_Exercise directions_.
Every line below that holds the string "justify" must be copied.

____

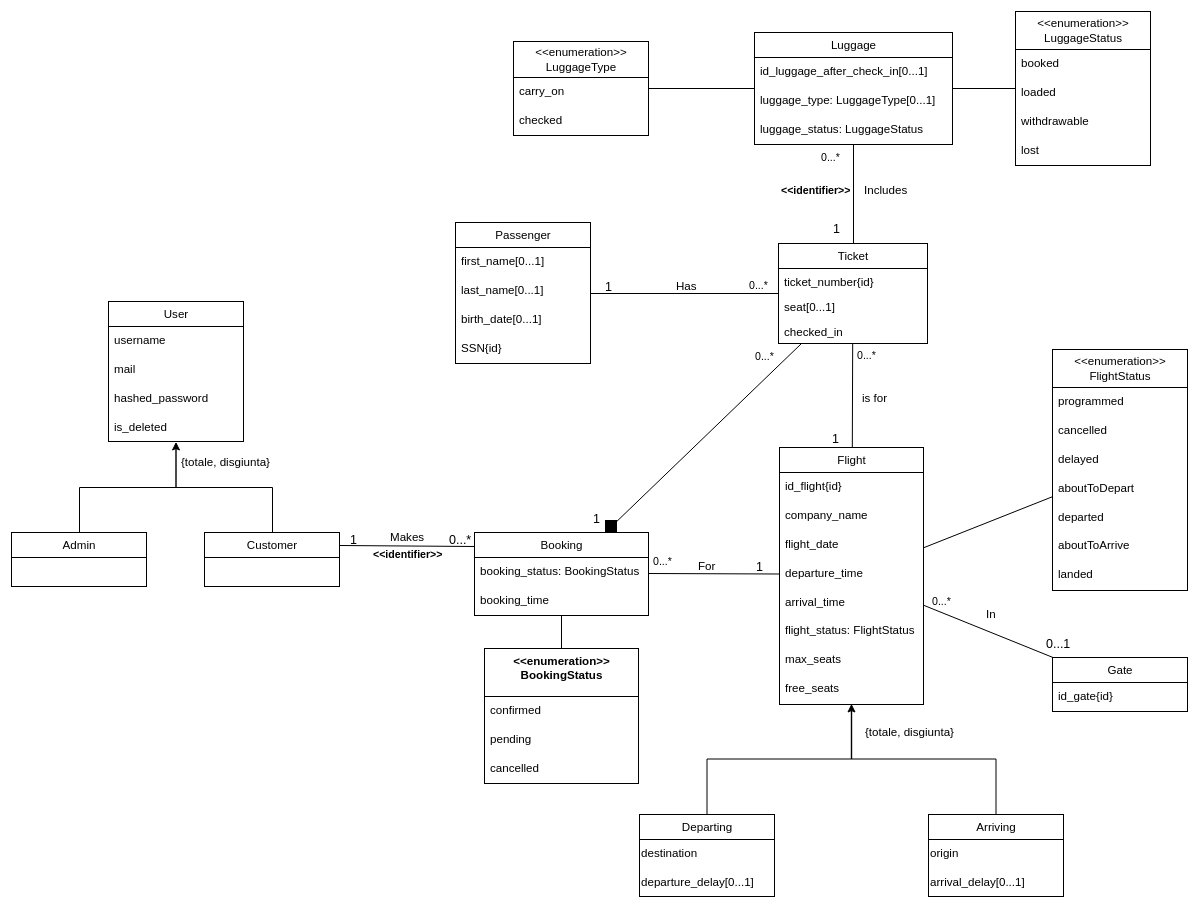
<!DOCTYPE html>
<html lang="en">
<head>
<meta charset="utf-8">
<title>Flight booking class diagram</title>
<style>
:root { --ink: #000; --paper: #fff; }
* { box-sizing: border-box; margin: 0; padding: 0; }
html, body { width: 1200px; height: 909px; overflow: hidden; background: var(--paper); }
body { font: 11.6px/14.4px "Liberation Sans", Arial, sans-serif; color: var(--ink); }
.diagram { position: relative; width: 1200px; height: 909px; }
.links { position: absolute; inset: 0; fill: none; stroke: var(--ink); stroke-width: 1; }
.links .solid { fill: var(--ink); }

.entity { --head: 26px; --row: 28.9px; --inset: 5px; position: absolute; width: 136px; border: 1px solid var(--ink); background: var(--paper); white-space: nowrap; }
.entity h2 { display: flex; flex-direction: column; justify-content: center; align-items: center; height: calc(var(--head) - 1px); border-bottom: 1px solid var(--ink); font-size: inherit; font-weight: 400; }
.entity ul { list-style: none; padding-left: var(--inset); }
.entity li { height: var(--row); line-height: 26px; }

#luggage-type { left: 513px; top: 41px; height: 95px; --head: 37px; }
#luggage { left: 754px; top: 32px; width: 199px; height: 113px; }
#luggage-status { left: 1015px; top: 11px; height: 155px; --head: 39px; }
#passenger { left: 455px; top: 222px; height: 142px; }
#ticket { left: 778px; top: 243px; width: 150px; height: 101px; --row: 25px; }
#user { left: 108px; top: 301px; height: 141px; }
#flight-status { left: 1052px; top: 349px; height: 242px; --head: 39px; }
#flight { left: 779px; top: 447px; width: 145px; height: 258px; }
#admin { left: 11px; top: 532px; height: 55px; }
#customer { left: 204px; top: 532px; height: 55px; }
#booking { left: 474px; top: 532px; width: 175px; height: 84px; }
#booking-status { left: 484px; top: 648px; width: 155px; height: 136px; --head: 49px; }
#booking-status h2 { justify-content: flex-start; padding-top: 5px; font-weight: 700; }
#gate { left: 1052px; top: 657px; height: 55px; }
#departing { left: 639px; top: 814px; height: 83px; --inset: 1px; }
#arriving { left: 928px; top: 814px; height: 83px; --inset: 1px; }

.label { position: absolute; line-height: 14px; white-space: nowrap; }
.many { font-size: 10.6px; }
.one { font-size: 12.5px; }
.identifier { font-size: 10.6px; font-weight: 700; }
</style>
</head>
<body>
<main class="diagram">
  <svg class="links" width="1200" height="909" viewBox="0 0 1200 909" aria-hidden="true">
    <g class="associations">
      <path d="M648 88.5H755M952 88.5H1016M853.5 144V244M590 293.5H779"/>
      <path d="M852.7 343L852.3 448M801 344L611 527M340 545.5L475 546.5M648 573.5L780 574"/>
      <path d="M561.5 615V649M923 548L1053 496.5M923 605L1053 657.5"/>
      <rect class="solid" x="605.5" y="520.5" width="11" height="11"/>
    </g>
    <g class="generalizations">
      <path d="M79.5 533V487.5H272.5V533M707 814V759H996V814"/>
      <path d="M176 487V444M851.5 759V706" stroke-width="1.4"/>
      <path class="solid" d="M176 443L179.5 450L176 448.5L172.5 450Z"/>
      <path class="solid" d="M851.5 705L855 712L851.5 710.5L848 712Z"/>
    </g>
  </svg>

  <section class="entity" id="luggage-type">
    <h2><span>&lt;&lt;enumeration&gt;&gt;</span><span>LuggageType</span></h2>
    <ul><li>carry_on</li><li>checked</li></ul>
  </section>
  <section class="entity" id="luggage">
    <h2>Luggage</h2>
    <ul><li>id_luggage_after_check_in[0...1]</li><li>luggage_type: LuggageType[0...1]</li><li>luggage_status: LuggageStatus</li></ul>
  </section>
  <section class="entity" id="luggage-status">
    <h2><span>&lt;&lt;enumeration&gt;&gt;</span><span>LuggageStatus</span></h2>
    <ul><li>booked</li><li>loaded</li><li>withdrawable</li><li>lost</li></ul>
  </section>
  <section class="entity" id="passenger">
    <h2>Passenger</h2>
    <ul><li>first_name[0...1]</li><li>last_name[0...1]</li><li>birth_date[0...1]</li><li>SSN{id}</li></ul>
  </section>
  <section class="entity" id="ticket">
    <h2>Ticket</h2>
    <ul><li>ticket_number{id}</li><li>seat[0...1]</li><li>checked_in</li></ul>
  </section>
  <section class="entity" id="user">
    <h2>User</h2>
    <ul><li>username</li><li>mail</li><li>hashed_password</li><li>is_deleted</li></ul>
  </section>
  <section class="entity" id="flight-status">
    <h2><span>&lt;&lt;enumeration&gt;&gt;</span><span>FlightStatus</span></h2>
    <ul><li>programmed</li><li>cancelled</li><li>delayed</li><li>aboutToDepart</li><li>departed</li><li>aboutToArrive</li><li>landed</li></ul>
  </section>
  <section class="entity" id="flight">
    <h2>Flight</h2>
    <ul><li>id_flight{id}</li><li>company_name</li><li>flight_date</li><li>departure_time</li><li>arrival_time</li><li>flight_status: FlightStatus</li><li>max_seats</li><li>free_seats</li></ul>
  </section>
  <section class="entity" id="admin"><h2>Admin</h2></section>
  <section class="entity" id="customer"><h2>Customer</h2></section>
  <section class="entity" id="booking">
    <h2>Booking</h2>
    <ul><li>booking_status: BookingStatus</li><li>booking_time</li></ul>
  </section>
  <section class="entity" id="booking-status">
    <h2><span>&lt;&lt;enumeration&gt;&gt;</span><span>BookingStatus</span></h2>
    <ul><li>confirmed</li><li>pending</li><li>cancelled</li></ul>
  </section>
  <section class="entity" id="gate">
    <h2>Gate</h2>
    <ul><li>id_gate{id}</li></ul>
  </section>
  <section class="entity" id="departing">
    <h2>Departing</h2>
    <ul><li>destination</li><li>departure_delay[0...1]</li></ul>
  </section>
  <section class="entity" id="arriving">
    <h2>Arriving</h2>
    <ul><li>origin</li><li>arrival_delay[0...1]</li></ul>
  </section>

  <span class="label many" style="left:821px;top:150px">0...*</span>
  <span class="label identifier" style="left:781px;top:183px">&lt;&lt;identifier&gt;&gt;</span>
  <span class="label" style="left:864px;top:183px">Includes</span>
  <span class="label one" style="left:833px;top:222px">1</span>

  <span class="label one" style="left:605px;top:280px">1</span>
  <span class="label" style="left:676px;top:279px">Has</span>
  <span class="label many" style="left:749px;top:278px">0...*</span>

  <span class="label many" style="left:755px;top:349px">0...*</span>
  <span class="label one" style="left:593px;top:512px">1</span>

  <span class="label many" style="left:857px;top:348px">0...*</span>
  <span class="label" style="left:862px;top:391px">is for</span>
  <span class="label one" style="left:832px;top:432px">1</span>

  <span class="label" style="left:181px;top:455px">{totale, disgiunta}</span>

  <span class="label one" style="left:350px;top:533px">1</span>
  <span class="label" style="left:390px;top:530px">Makes</span>
  <span class="label identifier" style="left:373px;top:547px">&lt;&lt;identifier&gt;&gt;</span>
  <span class="label one" style="left:449px;top:533px">0...*</span>

  <span class="label many" style="left:653px;top:554px">0...*</span>
  <span class="label" style="left:698px;top:559px">For</span>
  <span class="label one" style="left:756px;top:560px">1</span>

  <span class="label many" style="left:932px;top:594px">0...*</span>
  <span class="label" style="left:986px;top:607px">In</span>
  <span class="label one" style="left:1046px;top:637px">0...1</span>

  <span class="label" style="left:865px;top:725px">{totale, disgiunta}</span>
</main>
</body>
</html>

____

_Task output_.
.entity h2 { display: flex; flex-direction: column; justify-content: center; align-items: center; height: calc(var(--head) - 1px); border-bottom: 1px solid var(--ink); font-size: inherit; font-weight: 400; }
#booking-status h2 { justify-content: flex-start; padding-top: 5px; font-weight: 700; }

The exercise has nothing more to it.